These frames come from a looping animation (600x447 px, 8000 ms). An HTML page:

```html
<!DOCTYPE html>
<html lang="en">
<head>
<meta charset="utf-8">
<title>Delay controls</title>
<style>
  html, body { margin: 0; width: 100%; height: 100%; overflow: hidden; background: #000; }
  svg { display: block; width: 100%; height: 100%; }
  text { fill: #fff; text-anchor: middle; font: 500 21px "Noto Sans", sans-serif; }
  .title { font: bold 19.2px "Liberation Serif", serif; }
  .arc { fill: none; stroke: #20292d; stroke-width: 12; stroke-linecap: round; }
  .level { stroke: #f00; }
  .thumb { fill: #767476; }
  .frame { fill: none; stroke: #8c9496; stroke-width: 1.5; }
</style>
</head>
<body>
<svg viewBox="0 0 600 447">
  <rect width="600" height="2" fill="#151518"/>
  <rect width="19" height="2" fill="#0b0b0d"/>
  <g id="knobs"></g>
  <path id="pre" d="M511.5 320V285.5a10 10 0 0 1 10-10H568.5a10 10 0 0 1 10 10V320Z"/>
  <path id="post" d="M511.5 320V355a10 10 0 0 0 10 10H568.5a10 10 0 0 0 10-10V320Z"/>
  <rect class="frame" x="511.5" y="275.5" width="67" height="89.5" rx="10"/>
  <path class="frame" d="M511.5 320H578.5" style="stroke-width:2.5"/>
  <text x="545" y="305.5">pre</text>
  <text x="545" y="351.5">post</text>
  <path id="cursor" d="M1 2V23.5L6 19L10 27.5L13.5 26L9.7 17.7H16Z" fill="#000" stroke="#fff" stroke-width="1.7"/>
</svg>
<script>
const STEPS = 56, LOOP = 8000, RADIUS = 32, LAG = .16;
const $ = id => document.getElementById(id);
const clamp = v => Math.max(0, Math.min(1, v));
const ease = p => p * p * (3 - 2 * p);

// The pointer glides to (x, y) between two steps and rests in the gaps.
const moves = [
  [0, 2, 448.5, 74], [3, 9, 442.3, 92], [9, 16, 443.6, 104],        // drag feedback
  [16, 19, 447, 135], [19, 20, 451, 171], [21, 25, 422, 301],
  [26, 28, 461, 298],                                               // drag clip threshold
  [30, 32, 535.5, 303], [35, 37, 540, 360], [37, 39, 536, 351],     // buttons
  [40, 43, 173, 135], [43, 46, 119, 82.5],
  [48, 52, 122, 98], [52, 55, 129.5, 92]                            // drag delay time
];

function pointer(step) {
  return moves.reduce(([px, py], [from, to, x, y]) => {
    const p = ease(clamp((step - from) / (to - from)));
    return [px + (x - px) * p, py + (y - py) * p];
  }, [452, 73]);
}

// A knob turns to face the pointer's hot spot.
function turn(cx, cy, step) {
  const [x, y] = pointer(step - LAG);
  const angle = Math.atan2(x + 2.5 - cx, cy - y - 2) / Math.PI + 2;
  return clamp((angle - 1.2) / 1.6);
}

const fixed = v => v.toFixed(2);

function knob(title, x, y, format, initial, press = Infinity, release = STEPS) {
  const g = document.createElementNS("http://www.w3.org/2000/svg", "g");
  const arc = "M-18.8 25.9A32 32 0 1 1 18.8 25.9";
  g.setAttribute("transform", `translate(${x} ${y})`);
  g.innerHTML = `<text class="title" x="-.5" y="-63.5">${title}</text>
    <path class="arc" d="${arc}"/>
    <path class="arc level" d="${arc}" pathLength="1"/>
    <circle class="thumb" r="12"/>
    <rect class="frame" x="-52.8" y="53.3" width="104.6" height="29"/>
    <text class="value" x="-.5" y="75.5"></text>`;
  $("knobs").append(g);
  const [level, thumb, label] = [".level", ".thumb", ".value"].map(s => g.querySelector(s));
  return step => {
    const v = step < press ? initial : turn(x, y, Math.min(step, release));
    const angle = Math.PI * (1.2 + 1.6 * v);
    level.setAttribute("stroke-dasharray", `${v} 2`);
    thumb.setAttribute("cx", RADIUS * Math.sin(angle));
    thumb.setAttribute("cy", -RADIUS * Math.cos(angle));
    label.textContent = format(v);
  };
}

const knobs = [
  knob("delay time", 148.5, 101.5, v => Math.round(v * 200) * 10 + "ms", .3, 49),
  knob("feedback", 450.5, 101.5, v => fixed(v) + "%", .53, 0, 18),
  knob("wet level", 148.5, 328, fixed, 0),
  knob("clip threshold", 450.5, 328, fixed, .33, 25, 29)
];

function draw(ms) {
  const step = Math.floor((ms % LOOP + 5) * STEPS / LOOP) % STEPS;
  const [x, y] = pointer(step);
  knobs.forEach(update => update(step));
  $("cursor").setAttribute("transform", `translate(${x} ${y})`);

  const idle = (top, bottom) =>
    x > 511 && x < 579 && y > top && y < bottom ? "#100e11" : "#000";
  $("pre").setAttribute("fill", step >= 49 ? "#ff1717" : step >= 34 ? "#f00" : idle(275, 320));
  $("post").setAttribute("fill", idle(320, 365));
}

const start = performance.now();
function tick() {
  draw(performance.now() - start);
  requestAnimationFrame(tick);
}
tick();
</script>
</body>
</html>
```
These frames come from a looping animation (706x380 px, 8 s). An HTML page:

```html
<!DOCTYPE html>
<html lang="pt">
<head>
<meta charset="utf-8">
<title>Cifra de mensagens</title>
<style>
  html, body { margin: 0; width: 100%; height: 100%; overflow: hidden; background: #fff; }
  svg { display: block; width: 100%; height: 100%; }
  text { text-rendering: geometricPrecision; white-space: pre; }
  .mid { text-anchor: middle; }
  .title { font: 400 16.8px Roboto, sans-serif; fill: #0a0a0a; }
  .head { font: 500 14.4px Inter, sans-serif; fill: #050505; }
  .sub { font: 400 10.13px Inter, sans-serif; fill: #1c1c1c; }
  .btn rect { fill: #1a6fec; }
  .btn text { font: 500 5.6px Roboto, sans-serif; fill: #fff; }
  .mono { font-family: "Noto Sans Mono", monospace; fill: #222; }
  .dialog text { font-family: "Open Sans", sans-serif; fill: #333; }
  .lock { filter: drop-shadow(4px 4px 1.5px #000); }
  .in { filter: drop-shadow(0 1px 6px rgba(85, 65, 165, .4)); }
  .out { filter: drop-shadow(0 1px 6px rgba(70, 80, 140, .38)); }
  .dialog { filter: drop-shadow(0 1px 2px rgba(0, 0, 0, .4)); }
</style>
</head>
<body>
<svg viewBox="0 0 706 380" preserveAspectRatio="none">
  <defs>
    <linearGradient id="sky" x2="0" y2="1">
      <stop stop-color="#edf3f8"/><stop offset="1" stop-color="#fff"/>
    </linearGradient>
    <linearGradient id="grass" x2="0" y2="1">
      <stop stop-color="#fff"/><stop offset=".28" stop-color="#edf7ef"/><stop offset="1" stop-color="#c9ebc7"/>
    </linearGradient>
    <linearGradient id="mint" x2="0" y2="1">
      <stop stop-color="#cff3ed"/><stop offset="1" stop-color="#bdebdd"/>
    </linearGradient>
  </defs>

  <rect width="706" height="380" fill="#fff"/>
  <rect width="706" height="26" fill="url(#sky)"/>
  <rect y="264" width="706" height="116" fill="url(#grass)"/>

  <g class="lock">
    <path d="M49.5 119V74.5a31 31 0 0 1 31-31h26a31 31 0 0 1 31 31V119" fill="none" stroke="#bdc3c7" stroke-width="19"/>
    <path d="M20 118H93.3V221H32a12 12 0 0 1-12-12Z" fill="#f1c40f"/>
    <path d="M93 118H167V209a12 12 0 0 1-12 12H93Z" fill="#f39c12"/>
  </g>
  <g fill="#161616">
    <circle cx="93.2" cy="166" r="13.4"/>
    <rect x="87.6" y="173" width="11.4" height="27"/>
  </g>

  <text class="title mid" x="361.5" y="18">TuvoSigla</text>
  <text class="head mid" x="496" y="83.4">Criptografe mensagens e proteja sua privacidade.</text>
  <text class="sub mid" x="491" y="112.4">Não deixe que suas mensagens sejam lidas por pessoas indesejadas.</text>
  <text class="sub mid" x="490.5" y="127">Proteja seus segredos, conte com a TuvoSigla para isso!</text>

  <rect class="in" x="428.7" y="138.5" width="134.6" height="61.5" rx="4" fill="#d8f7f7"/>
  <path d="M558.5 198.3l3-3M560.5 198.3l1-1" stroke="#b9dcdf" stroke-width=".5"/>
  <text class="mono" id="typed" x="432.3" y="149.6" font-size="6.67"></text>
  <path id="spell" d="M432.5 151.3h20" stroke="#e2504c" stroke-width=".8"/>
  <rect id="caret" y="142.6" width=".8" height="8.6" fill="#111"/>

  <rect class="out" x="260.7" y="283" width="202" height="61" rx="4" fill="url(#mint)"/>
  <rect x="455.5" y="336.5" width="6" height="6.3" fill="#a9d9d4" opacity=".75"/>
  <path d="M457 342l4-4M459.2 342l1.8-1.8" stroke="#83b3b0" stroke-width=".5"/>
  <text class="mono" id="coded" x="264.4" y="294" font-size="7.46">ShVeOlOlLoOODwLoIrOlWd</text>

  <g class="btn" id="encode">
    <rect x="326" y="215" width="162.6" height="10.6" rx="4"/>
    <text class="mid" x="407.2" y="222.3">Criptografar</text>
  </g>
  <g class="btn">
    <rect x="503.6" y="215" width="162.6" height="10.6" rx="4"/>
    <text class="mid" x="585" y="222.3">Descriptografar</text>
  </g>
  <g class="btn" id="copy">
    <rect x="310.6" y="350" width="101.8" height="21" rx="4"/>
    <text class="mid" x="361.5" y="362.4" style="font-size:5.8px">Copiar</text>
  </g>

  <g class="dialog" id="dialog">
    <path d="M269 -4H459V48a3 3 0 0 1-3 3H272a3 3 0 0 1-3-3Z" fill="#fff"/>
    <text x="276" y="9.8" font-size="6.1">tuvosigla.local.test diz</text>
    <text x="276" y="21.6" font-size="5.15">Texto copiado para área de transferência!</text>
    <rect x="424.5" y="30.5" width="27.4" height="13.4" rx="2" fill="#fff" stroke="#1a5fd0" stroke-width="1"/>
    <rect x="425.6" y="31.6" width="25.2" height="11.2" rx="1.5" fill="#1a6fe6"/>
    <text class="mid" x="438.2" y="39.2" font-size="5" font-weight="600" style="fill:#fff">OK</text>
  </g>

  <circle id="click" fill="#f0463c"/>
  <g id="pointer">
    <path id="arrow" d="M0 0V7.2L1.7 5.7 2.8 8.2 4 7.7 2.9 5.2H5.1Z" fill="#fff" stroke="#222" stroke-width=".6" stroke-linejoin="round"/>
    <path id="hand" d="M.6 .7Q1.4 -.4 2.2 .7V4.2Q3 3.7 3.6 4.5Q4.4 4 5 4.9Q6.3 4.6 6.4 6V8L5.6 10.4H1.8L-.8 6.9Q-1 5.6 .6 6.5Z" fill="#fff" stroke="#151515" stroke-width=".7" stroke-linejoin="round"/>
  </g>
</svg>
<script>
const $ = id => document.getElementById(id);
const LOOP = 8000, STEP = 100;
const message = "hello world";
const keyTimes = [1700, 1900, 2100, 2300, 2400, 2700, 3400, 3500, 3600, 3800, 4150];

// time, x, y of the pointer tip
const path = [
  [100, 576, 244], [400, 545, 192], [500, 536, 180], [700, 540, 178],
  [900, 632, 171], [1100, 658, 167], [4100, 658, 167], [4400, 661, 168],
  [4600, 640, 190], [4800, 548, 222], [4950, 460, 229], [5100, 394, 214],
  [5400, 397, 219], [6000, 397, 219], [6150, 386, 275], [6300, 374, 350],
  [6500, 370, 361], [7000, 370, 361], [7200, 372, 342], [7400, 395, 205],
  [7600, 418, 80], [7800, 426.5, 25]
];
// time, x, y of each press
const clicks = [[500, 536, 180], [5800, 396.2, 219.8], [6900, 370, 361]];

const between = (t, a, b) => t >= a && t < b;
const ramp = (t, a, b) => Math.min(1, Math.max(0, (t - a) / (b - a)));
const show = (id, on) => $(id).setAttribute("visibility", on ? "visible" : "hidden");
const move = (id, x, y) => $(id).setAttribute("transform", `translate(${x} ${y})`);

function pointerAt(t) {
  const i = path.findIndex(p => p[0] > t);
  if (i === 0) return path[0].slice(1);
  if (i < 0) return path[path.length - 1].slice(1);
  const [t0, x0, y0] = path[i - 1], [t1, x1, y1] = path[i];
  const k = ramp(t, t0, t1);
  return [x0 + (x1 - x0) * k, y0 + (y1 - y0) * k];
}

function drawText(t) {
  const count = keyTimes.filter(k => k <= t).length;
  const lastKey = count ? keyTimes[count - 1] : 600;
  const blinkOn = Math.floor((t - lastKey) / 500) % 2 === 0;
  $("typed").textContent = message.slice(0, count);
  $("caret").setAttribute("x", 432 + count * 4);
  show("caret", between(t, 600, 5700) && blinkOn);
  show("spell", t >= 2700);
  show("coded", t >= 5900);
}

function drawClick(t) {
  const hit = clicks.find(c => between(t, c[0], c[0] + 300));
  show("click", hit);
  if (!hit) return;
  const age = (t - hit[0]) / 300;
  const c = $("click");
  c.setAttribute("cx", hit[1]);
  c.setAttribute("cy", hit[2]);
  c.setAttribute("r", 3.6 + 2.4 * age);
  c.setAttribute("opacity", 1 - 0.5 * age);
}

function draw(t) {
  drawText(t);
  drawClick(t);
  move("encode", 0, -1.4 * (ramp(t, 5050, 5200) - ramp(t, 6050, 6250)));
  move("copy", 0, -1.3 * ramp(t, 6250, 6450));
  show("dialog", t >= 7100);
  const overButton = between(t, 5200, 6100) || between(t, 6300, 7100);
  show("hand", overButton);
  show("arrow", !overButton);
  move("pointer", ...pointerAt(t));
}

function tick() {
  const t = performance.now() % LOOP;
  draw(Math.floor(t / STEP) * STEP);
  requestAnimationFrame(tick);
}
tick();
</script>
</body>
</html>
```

____

Extract every line from the records above that contains the word "none".

### Result for this task
  .arc { fill: none; stroke: #20292d; stroke-width: 12; stroke-linecap: round; }
  .frame { fill: none; stroke: #8c9496; stroke-width: 1.5; }
<svg viewBox="0 0 706 380" preserveAspectRatio="none">
    <path d="M49.5 119V74.5a31 31 0 0 1 31-31h26a31 31 0 0 1 31 31V119" fill="none" stroke="#bdc3c7" stroke-width="19"/>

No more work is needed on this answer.